- Exercise -
Where an entry holds an image, skip the image but reproduce the rest word for word.

- Recorded data -
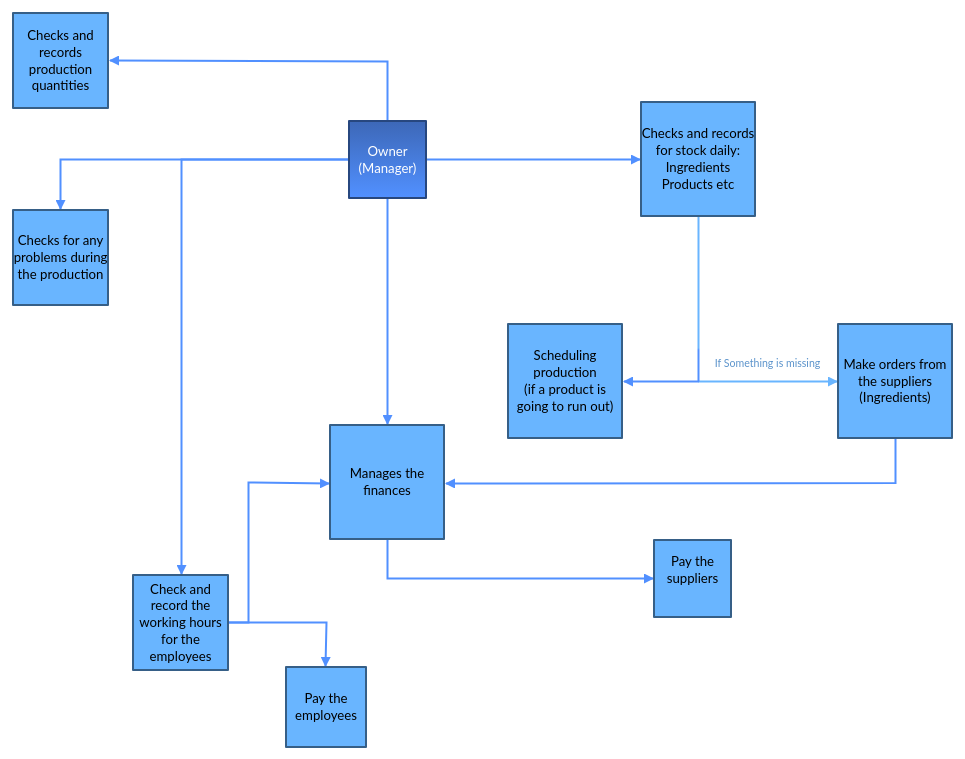
<!DOCTYPE html>
<html lang="en">
<head>
<meta charset="utf-8">
<title>Owner responsibilities flowchart</title>
<style>
:root {
  --node: #69b5ff;
  --node-border: #365f87;
  --owner-top: #3d68b8;
  --owner-bottom: #5190ff;
  --owner-border: #27477f;
  --line: #5190ff;
  --line-light: #69b5ff;
  --label: #5b93cb;
}
* { box-sizing: border-box; margin: 0; }
html, body { width: 965px; height: 759px; overflow: hidden; background: #fff; }
.flowchart {
  position: relative;
  width: 965px;
  height: 759px;
  font: 13.2px/16.8px Lato, Carlito, sans-serif;
  color: #000;
}
.connectors { position: absolute; inset: 0; }
.connectors path { fill: none; stroke: var(--line); stroke-width: 2; }
.connectors .light { stroke: var(--line-light); }
.node {
  position: absolute;
  display: flex;
  align-items: center;
  justify-content: center;
  border: 2px solid var(--node-border);
  border-radius: 1px;
  background: var(--node);
  text-align: center;
  white-space: nowrap;
}
.small { width: 97px; height: 97px; }
.large { width: 116px; height: 116px; }
.quantities { left: 12px; top: 12px; }
.problems { left: 12px; top: 209px; }
.owner {
  left: 348px; top: 120px; width: 79px; height: 79px;
  border-color: var(--owner-border);
  background: linear-gradient(var(--owner-top), var(--owner-bottom));
  color: #fff;
}
.stock { left: 640px; top: 101px; }
.scheduling { left: 507px; top: 323px; }
.orders { left: 837px; top: 323px; }
.finances { left: 329px; top: 424px; }
.hours { left: 132px; top: 574px; }
.pay-suppliers { left: 653px; top: 539px; width: 79px; height: 79px; padding-bottom: 17px; }
.pay-employees { left: 285px; top: 666px; width: 82px; height: 82px; }
.condition {
  position: absolute;
  left: 707px; top: 355px; width: 121px;
  font-size: 10.6px;
  text-align: center;
  white-space: nowrap;
  color: var(--label);
}
</style>
</head>
<body>
<main class="flowchart">
  <svg class="connectors" width="965" height="759" viewBox="0 0 965 759" aria-hidden="true">
    <defs>
      <marker id="arrow" markerUnits="userSpaceOnUse" markerWidth="10" markerHeight="10" refX="9" refY="5" orient="auto">
        <polygon points="0,0 10,5 0,10" fill="#5190ff"/>
      </marker>
      <marker id="arrow-light" markerUnits="userSpaceOnUse" markerWidth="10" markerHeight="10" refX="9" refY="5" orient="auto">
        <polygon points="0,0 10,5 0,10" fill="#69b5ff"/>
      </marker>
      <linearGradient id="stock-fade" gradientUnits="userSpaceOnUse" x1="0" y1="348" x2="0" y2="350">
        <stop offset="0" stop-color="#69b5ff"/>
        <stop offset="1" stop-color="#5190ff"/>
      </linearGradient>
    </defs>
    <path d="M387.5 121V61.5L110 60.5" marker-end="url(#arrow)"/>
    <path d="M349 159.5H60.5V209" marker-end="url(#arrow)"/>
    <path d="M349 159.5H181.5V574" marker-end="url(#arrow)"/>
    <path d="M426 159.5H640" marker-end="url(#arrow)"/>
    <path d="M387.5 198V424" marker-end="url(#arrow)"/>
    <path class="light" d="M698.5 381.5H837" marker-end="url(#arrow-light)"/>
    <path d="M698.5 216V381.5" style="stroke:url(#stock-fade)"/>
    <path d="M699 381.5H624" marker-end="url(#arrow)"/>
    <path d="M895.5 438V483L446 483.5" marker-end="url(#arrow)"/>
    <path d="M387.5 539V578.5H653" marker-end="url(#arrow)"/>
    <path d="M229 622.5H248.5V482.5L329 483.5" marker-end="url(#arrow)"/>
    <path d="M229 622.5H326.5L325.5 666" marker-end="url(#arrow)"/>
  </svg>

  <div class="node small quantities">Checks and<br>records<br>production<br>quantities</div>
  <div class="node owner">Owner<br>(Manager)</div>
  <div class="node large stock">Checks and records<br>for stock daily:<br>Ingredients<br>Products etc</div>
  <div class="node small problems">Checks for any<br>problems during<br>the production</div>
  <div class="node large scheduling">Scheduling<br>production<br>(if a product is<br>going to run out)</div>
  <div class="condition">If Something is missing</div>
  <div class="node large orders">Make orders from<br>the suppliers<br>(Ingredients)</div>
  <div class="node large finances">Manages the<br>finances</div>
  <div class="node pay-suppliers">Pay the<br>suppliers</div>
  <div class="node small hours">Check and<br>record the<br>working hours<br>for the<br>employees</div>
  <div class="node pay-employees">Pay the<br>employees</div>
</main>
</body>
</html>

- Answer space -
<!DOCTYPE html>
<html lang="en">
<head>
<meta charset="utf-8">
<title>Owner responsibilities flowchart</title>
<style>
:root {
  --node: #69b5ff;
  --node-border: #365f87;
  --owner-top: #3d68b8;
  --owner-bottom: #5190ff;
  --owner-border: #27477f;
  --line: #5190ff;
  --line-light: #69b5ff;
  --label: #5b93cb;
}
* { box-sizing: border-box; margin: 0; }
html, body { width: 965px; height: 759px; overflow: hidden; background: #fff; }
.flowchart {
  position: relative;
  width: 965px;
  height: 759px;
  font: 13.2px/16.8px Lato, Carlito, sans-serif;
  color: #000;
}
.connectors { position: absolute; inset: 0; }
.connectors path { fill: none; stroke: var(--line); stroke-width: 2; }
.connectors .light { stroke: var(--line-light); }
.node {
  position: absolute;
  display: flex;
  align-items: center;
  justify-content: center;
  border: 2px solid var(--node-border);
  border-radius: 1px;
  background: var(--node);
  text-align: center;
  white-space: nowrap;
}
.small { width: 97px; height: 97px; }
.large { width: 116px; height: 116px; }
.quantities { left: 12px; top: 12px; }
.problems { left: 12px; top: 209px; }
.owner {
  left: 348px; top: 120px; width: 79px; height: 79px;
  border-color: var(--owner-border);
  background: linear-gradient(var(--owner-top), var(--owner-bottom));
  color: #fff;
}
.stock { left: 640px; top: 101px; }
.scheduling { left: 507px; top: 323px; }
.orders { left: 837px; top: 323px; }
.finances { left: 329px; top: 424px; }
.hours { left: 132px; top: 574px; }
.pay-suppliers { left: 653px; top: 539px; width: 79px; height: 79px; padding-bottom: 17px; }
.pay-employees { left: 285px; top: 666px; width: 82px; height: 82px; }
.condition {
  position: absolute;
  left: 707px; top: 355px; width: 121px;
  font-size: 10.6px;
  text-align: center;
  white-space: nowrap;
  color: var(--label);
}
</style>
</head>
<body>
<main class="flowchart">
  <svg class="connectors" width="965" height="759" viewBox="0 0 965 759" aria-hidden="true">
    <defs>
      <marker id="arrow" markerUnits="userSpaceOnUse" markerWidth="10" markerHeight="10" refX="9" refY="5" orient="auto">
        <polygon points="0,0 10,5 0,10" fill="#5190ff"/>
      </marker>
      <marker id="arrow-light" markerUnits="userSpaceOnUse" markerWidth="10" markerHeight="10" refX="9" refY="5" orient="auto">
        <polygon points="0,0 10,5 0,10" fill="#69b5ff"/>
      </marker>
      <linearGradient id="stock-fade" gradientUnits="userSpaceOnUse" x1="0" y1="348" x2="0" y2="350">
        <stop offset="0" stop-color="#69b5ff"/>
        <stop offset="1" stop-color="#5190ff"/>
      </linearGradient>
    </defs>
    <path d="M387.5 121V61.5L110 60.5" marker-end="url(#arrow)"/>
    <path d="M349 159.5H60.5V209" marker-end="url(#arrow)"/>
    <path d="M349 159.5H181.5V574" marker-end="url(#arrow)"/>
    <path d="M426 159.5H640" marker-end="url(#arrow)"/>
    <path d="M387.5 198V424" marker-end="url(#arrow)"/>
    <path class="light" d="M698.5 381.5H837" marker-end="url(#arrow-light)"/>
    <path d="M698.5 216V381.5" style="stroke:url(#stock-fade)"/>
    <path d="M699 381.5H624" marker-end="url(#arrow)"/>
    <path d="M895.5 438V483L446 483.5" marker-end="url(#arrow)"/>
    <path d="M387.5 539V578.5H653" marker-end="url(#arrow)"/>
    <path d="M229 622.5H248.5V482.5L329 483.5" marker-end="url(#arrow)"/>
    <path d="M229 622.5H326.5L325.5 666" marker-end="url(#arrow)"/>
  </svg>

  <div class="node small quantities">Checks and<br>records<br>production<br>quantities</div>
  <div class="node owner">Owner<br>(Manager)</div>
  <div class="node large stock">Checks and records<br>for stock daily:<br>Ingredients<br>Products etc</div>
  <div class="node small problems">Checks for any<br>problems during<br>the production</div>
  <div class="node large scheduling">Scheduling<br>production<br>(if a product is<br>going to run out)</div>
  <div class="condition">If Something is missing</div>
  <div class="node large orders">Make orders from<br>the suppliers<br>(Ingredients)</div>
  <div class="node large finances">Manages the<br>finances</div>
  <div class="node pay-suppliers">Pay the<br>suppliers</div>
  <div class="node small hours">Check and<br>record the<br>working hours<br>for the<br>employees</div>
  <div class="node pay-employees">Pay the<br>employees</div>
</main>
</body>
</html>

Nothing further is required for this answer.